* **TRY IT**: Scan the data below for lines holding the word "along", and copy each line found.

┌─ DATA TO USE

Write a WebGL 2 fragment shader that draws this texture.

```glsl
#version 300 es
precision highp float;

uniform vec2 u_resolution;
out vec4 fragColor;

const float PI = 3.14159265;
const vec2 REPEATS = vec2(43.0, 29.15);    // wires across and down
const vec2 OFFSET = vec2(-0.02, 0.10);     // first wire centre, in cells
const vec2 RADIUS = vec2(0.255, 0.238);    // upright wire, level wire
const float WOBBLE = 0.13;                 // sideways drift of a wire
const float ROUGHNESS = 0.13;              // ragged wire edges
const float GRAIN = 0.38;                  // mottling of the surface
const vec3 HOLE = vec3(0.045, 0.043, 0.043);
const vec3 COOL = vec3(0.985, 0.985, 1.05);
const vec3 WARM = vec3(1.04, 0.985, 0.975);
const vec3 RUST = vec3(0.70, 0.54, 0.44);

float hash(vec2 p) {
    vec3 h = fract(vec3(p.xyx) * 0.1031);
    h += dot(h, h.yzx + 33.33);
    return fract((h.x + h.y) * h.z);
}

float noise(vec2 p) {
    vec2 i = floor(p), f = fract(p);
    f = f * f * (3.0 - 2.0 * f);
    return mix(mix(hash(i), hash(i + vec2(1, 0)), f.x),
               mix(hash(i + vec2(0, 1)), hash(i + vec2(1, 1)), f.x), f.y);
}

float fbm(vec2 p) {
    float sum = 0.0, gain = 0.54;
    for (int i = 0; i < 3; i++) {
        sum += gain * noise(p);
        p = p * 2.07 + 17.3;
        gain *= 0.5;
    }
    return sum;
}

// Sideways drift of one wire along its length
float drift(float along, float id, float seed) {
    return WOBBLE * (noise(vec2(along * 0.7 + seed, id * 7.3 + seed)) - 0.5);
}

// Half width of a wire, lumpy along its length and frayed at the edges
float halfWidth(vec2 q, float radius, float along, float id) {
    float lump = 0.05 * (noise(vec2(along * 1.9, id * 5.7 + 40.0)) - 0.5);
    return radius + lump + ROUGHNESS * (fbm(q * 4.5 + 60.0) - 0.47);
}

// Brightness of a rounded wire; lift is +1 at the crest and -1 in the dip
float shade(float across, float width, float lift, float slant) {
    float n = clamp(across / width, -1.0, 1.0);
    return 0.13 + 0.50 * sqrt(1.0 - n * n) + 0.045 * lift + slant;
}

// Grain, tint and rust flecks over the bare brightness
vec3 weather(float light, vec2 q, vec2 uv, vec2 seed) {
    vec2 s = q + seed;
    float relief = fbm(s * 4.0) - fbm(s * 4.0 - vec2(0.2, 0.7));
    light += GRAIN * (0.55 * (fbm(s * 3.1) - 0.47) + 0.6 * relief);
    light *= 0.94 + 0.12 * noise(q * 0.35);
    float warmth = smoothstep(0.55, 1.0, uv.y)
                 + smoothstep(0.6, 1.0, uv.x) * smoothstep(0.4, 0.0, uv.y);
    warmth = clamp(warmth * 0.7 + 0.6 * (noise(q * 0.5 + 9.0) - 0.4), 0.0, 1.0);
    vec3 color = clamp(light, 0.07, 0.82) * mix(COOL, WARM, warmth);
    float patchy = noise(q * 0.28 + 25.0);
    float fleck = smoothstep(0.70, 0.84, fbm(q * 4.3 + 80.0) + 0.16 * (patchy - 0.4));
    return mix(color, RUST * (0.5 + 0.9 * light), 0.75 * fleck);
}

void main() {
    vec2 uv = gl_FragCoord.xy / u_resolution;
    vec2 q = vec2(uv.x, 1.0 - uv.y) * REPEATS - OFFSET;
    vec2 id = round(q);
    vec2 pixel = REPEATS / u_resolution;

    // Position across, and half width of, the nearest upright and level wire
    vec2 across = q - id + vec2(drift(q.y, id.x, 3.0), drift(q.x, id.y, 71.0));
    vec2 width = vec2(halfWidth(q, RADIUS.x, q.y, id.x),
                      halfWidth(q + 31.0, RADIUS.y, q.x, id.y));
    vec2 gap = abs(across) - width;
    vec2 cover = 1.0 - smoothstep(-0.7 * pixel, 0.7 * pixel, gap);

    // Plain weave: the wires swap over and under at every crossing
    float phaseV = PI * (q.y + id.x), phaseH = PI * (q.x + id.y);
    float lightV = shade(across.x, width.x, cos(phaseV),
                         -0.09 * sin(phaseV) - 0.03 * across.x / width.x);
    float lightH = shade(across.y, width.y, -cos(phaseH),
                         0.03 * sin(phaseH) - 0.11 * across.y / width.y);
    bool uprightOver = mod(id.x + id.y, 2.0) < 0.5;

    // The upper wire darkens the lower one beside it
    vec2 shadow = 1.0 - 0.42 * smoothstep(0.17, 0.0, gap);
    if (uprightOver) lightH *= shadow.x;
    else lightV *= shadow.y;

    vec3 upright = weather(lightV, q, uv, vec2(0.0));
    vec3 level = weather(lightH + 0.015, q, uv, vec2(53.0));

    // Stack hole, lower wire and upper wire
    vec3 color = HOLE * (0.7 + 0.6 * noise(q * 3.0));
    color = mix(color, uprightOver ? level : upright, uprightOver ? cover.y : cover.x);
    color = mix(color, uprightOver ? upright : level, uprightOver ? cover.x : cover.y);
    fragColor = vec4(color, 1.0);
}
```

└─
┌─ DATA TO USE

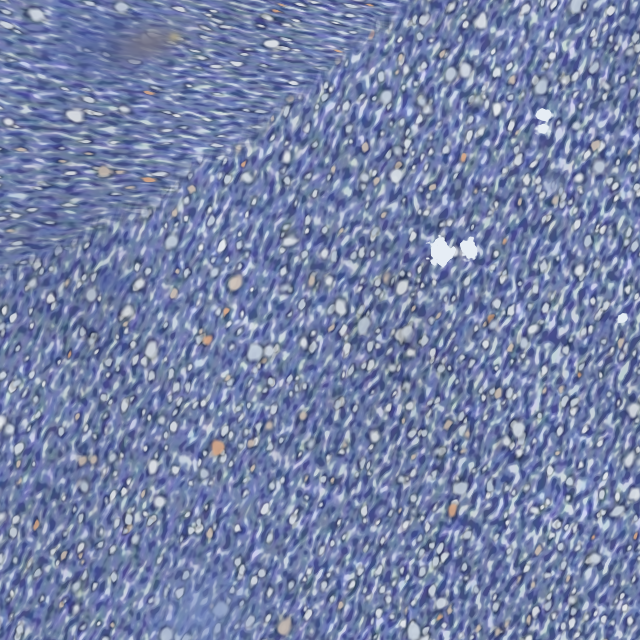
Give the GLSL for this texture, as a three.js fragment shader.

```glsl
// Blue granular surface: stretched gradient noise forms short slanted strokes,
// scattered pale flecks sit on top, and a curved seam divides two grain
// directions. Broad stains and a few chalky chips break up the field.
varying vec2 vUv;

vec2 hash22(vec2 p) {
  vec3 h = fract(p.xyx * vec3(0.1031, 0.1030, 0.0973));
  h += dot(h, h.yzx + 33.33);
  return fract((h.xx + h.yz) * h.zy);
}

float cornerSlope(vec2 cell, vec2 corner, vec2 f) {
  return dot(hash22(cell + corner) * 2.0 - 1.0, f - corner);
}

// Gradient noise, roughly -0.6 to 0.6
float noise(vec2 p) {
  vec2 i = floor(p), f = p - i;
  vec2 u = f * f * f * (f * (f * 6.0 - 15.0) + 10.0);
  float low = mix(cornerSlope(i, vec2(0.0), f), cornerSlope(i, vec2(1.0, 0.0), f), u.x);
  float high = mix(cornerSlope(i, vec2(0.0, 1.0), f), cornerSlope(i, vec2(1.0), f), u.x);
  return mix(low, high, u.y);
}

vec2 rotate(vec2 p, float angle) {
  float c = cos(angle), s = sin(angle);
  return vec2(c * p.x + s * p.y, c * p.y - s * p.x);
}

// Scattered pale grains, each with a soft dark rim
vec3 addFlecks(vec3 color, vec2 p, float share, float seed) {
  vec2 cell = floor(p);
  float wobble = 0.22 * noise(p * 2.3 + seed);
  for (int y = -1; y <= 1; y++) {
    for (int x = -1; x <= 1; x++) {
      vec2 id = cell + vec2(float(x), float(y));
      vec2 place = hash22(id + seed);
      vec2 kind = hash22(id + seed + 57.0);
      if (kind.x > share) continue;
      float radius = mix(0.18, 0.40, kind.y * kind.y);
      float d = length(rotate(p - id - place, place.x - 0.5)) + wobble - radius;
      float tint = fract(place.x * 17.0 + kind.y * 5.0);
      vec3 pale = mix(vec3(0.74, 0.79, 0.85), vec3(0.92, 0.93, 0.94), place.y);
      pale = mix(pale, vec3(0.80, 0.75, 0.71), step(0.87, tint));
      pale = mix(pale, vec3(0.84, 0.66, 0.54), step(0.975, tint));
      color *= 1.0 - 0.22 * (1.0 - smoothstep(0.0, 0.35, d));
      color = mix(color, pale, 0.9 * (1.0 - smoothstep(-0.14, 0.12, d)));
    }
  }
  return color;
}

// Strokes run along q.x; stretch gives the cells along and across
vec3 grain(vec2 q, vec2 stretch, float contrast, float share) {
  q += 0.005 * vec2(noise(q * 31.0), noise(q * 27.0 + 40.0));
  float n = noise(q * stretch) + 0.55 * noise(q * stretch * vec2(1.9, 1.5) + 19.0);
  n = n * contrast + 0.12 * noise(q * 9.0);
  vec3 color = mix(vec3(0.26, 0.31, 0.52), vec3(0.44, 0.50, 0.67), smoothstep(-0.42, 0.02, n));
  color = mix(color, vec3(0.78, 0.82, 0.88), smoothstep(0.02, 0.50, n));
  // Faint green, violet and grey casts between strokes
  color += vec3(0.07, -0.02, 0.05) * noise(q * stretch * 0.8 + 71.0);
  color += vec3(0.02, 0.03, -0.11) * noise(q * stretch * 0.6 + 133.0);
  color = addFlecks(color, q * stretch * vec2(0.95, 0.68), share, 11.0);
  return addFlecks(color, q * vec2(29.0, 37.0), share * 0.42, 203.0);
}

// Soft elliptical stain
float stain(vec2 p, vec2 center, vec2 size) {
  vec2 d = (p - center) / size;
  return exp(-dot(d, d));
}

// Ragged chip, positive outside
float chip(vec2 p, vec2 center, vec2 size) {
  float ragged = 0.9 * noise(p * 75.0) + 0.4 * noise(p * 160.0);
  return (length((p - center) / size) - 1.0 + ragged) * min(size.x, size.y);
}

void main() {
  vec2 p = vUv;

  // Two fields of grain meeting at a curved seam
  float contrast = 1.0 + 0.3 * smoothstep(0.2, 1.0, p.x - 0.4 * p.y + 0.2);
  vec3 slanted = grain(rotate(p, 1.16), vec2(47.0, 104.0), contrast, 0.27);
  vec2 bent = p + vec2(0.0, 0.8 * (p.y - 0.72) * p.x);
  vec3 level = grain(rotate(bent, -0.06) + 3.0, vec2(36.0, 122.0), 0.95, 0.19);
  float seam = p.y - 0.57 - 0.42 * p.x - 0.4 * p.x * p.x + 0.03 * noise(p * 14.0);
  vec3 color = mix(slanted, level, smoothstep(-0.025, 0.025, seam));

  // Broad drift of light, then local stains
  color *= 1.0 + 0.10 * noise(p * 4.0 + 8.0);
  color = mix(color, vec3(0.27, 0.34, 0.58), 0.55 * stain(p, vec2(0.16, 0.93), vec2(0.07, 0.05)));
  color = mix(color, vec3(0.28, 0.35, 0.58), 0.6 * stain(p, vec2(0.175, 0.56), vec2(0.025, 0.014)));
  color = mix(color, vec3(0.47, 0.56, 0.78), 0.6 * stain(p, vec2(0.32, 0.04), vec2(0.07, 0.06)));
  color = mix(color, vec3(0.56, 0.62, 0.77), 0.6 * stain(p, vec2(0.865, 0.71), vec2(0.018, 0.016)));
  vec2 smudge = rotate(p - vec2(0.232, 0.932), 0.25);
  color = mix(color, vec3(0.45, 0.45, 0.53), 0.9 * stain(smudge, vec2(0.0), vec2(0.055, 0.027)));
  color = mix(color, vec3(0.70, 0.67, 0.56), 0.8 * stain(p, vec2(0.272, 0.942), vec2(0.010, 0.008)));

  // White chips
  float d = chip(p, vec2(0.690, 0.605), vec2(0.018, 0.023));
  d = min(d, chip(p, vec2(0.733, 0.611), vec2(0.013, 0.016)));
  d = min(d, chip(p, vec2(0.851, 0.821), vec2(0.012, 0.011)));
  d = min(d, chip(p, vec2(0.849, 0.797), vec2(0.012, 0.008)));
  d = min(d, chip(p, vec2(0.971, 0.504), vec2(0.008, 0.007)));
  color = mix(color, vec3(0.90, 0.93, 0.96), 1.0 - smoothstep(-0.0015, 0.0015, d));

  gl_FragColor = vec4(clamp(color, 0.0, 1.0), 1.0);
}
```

└─

* **RESULT OF THIS TASK**:
// Sideways drift of one wire along its length
float drift(float along, float id, float seed) {
    return WOBBLE * (noise(vec2(along * 0.7 + seed, id * 7.3 + seed)) - 0.5);
// Half width of a wire, lumpy along its length and frayed at the edges
float halfWidth(vec2 q, float radius, float along, float id) {
    float lump = 0.05 * (noise(vec2(along * 1.9, id * 5.7 + 40.0)) - 0.5);
// Strokes run along q.x; stretch gives the cells along and across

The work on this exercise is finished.